Extracted records:
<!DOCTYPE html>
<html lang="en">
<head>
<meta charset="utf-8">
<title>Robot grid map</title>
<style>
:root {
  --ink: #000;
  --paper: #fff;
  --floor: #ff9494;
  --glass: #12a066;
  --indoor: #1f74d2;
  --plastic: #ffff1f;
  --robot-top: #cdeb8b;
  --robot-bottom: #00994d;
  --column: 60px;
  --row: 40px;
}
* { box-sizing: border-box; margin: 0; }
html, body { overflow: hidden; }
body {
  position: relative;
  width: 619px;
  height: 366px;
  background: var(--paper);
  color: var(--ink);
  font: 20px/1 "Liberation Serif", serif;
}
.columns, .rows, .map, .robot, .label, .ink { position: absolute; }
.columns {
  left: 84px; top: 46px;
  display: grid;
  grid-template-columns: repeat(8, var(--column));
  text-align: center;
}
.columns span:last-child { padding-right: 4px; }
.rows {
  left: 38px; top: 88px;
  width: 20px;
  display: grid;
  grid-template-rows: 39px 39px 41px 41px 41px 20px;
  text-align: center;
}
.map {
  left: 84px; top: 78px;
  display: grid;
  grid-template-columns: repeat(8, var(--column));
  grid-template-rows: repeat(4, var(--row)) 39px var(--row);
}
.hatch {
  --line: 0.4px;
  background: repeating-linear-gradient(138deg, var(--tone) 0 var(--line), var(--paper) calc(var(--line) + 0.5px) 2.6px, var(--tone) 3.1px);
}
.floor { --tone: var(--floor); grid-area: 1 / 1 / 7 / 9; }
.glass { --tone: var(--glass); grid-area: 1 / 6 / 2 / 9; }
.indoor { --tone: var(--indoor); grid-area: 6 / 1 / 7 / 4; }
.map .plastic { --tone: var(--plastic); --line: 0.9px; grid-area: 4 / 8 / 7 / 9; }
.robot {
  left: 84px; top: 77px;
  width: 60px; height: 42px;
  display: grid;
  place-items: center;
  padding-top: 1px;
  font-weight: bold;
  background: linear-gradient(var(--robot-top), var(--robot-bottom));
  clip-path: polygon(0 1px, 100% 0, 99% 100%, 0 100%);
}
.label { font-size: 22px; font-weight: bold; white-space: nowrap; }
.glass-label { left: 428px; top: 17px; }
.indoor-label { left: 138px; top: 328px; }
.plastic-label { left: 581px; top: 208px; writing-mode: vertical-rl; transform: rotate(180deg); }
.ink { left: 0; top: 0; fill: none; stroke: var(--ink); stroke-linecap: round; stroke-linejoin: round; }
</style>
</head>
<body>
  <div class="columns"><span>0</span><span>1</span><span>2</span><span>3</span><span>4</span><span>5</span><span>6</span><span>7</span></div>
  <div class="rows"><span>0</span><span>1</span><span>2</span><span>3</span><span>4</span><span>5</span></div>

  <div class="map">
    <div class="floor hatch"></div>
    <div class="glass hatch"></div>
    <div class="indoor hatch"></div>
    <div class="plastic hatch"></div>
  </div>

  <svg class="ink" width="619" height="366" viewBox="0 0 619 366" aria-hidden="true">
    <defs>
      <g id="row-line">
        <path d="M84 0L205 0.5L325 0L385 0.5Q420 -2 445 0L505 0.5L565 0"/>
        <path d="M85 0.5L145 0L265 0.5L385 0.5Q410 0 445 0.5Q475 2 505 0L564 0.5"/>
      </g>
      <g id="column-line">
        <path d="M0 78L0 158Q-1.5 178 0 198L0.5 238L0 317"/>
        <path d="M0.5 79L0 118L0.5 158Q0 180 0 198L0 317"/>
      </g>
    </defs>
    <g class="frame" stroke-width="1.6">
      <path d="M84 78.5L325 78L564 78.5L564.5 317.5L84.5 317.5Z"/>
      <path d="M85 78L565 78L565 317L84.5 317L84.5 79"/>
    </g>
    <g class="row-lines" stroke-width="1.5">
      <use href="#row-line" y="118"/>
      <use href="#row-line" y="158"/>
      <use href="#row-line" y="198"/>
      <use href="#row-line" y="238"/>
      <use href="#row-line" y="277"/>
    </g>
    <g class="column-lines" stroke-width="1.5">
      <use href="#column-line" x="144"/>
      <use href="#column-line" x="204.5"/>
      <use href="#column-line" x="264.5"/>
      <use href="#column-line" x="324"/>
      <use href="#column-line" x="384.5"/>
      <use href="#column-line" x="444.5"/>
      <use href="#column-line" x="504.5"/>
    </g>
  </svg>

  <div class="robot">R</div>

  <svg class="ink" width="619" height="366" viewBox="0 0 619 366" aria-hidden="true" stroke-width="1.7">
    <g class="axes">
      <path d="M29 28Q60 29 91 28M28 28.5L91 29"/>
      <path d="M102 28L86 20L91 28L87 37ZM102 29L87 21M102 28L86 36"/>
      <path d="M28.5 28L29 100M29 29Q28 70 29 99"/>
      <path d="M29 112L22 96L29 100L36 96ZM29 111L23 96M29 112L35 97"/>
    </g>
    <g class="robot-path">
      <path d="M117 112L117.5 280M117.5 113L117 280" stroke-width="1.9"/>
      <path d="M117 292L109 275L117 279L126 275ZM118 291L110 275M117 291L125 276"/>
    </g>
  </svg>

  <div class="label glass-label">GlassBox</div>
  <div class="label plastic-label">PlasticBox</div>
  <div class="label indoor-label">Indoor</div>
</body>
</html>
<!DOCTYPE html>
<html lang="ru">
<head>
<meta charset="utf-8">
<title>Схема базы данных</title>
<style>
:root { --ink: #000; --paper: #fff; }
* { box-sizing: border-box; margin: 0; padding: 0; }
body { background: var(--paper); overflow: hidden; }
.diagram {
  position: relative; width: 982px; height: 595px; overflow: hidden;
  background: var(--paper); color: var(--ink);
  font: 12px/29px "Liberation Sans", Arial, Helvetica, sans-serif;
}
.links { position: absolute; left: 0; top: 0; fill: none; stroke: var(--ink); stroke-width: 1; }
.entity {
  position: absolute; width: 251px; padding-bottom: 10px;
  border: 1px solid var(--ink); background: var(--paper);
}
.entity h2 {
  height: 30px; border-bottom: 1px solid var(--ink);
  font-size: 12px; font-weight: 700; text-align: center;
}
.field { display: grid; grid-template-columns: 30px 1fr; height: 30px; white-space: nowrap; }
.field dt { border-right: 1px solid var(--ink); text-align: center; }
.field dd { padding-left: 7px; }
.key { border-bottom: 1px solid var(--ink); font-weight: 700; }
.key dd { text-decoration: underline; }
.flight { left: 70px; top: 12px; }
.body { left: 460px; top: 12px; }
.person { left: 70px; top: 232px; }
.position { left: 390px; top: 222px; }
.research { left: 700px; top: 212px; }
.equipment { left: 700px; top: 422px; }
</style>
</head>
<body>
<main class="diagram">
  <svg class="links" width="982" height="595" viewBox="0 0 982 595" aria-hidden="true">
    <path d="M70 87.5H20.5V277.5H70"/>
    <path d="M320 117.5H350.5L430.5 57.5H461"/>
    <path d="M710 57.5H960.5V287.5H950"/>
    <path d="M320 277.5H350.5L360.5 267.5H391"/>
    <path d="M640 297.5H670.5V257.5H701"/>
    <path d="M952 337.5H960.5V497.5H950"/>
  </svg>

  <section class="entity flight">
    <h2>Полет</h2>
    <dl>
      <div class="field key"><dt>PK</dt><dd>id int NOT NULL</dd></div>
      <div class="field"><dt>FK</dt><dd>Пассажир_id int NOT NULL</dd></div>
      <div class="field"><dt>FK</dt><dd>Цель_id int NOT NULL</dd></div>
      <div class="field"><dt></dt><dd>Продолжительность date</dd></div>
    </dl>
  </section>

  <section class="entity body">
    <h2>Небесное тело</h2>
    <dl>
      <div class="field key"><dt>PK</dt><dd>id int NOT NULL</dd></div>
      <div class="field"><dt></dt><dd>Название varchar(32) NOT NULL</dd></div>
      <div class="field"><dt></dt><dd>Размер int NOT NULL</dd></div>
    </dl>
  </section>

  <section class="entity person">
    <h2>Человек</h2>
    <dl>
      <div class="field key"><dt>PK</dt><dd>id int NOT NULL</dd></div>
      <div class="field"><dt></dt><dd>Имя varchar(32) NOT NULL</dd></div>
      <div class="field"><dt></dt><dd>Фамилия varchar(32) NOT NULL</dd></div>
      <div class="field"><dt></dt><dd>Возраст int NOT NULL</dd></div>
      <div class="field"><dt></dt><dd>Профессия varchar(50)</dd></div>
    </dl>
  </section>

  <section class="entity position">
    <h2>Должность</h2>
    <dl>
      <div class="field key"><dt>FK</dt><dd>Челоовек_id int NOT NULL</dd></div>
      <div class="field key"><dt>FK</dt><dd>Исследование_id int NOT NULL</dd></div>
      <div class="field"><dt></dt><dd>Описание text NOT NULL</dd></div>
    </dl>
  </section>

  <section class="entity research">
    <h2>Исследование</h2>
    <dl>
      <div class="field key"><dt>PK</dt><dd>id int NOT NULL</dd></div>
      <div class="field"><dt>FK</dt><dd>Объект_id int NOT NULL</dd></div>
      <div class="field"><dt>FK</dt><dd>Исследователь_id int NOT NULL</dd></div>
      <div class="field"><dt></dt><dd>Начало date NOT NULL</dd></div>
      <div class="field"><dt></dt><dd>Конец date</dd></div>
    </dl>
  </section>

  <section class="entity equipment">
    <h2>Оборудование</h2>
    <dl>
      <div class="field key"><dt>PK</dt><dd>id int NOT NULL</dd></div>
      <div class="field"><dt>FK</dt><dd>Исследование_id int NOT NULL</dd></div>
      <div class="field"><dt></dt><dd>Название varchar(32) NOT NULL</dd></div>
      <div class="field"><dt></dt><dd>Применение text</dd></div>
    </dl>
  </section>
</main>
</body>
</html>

- **TASK TO CARRY OUT**
From the data above, output exactly the lines between the one containing "var(--indoor); grid-area: 6" and the one containing "22px; font-weight: bold;", counting both of them.

- **RESPONSE BELOW**
.indoor { --tone: var(--indoor); grid-area: 6 / 1 / 7 / 4; }
.map .plastic { --tone: var(--plastic); --line: 0.9px; grid-area: 4 / 8 / 7 / 9; }
.robot {
  left: 84px; top: 77px;
  width: 60px; height: 42px;
  display: grid;
  place-items: center;
  padding-top: 1px;
  font-weight: bold;
  background: linear-gradient(var(--robot-top), var(--robot-bottom));
  clip-path: polygon(0 1px, 100% 0, 99% 100%, 0 100%);
}
.label { font-size: 22px; font-weight: bold; white-space: nowrap; }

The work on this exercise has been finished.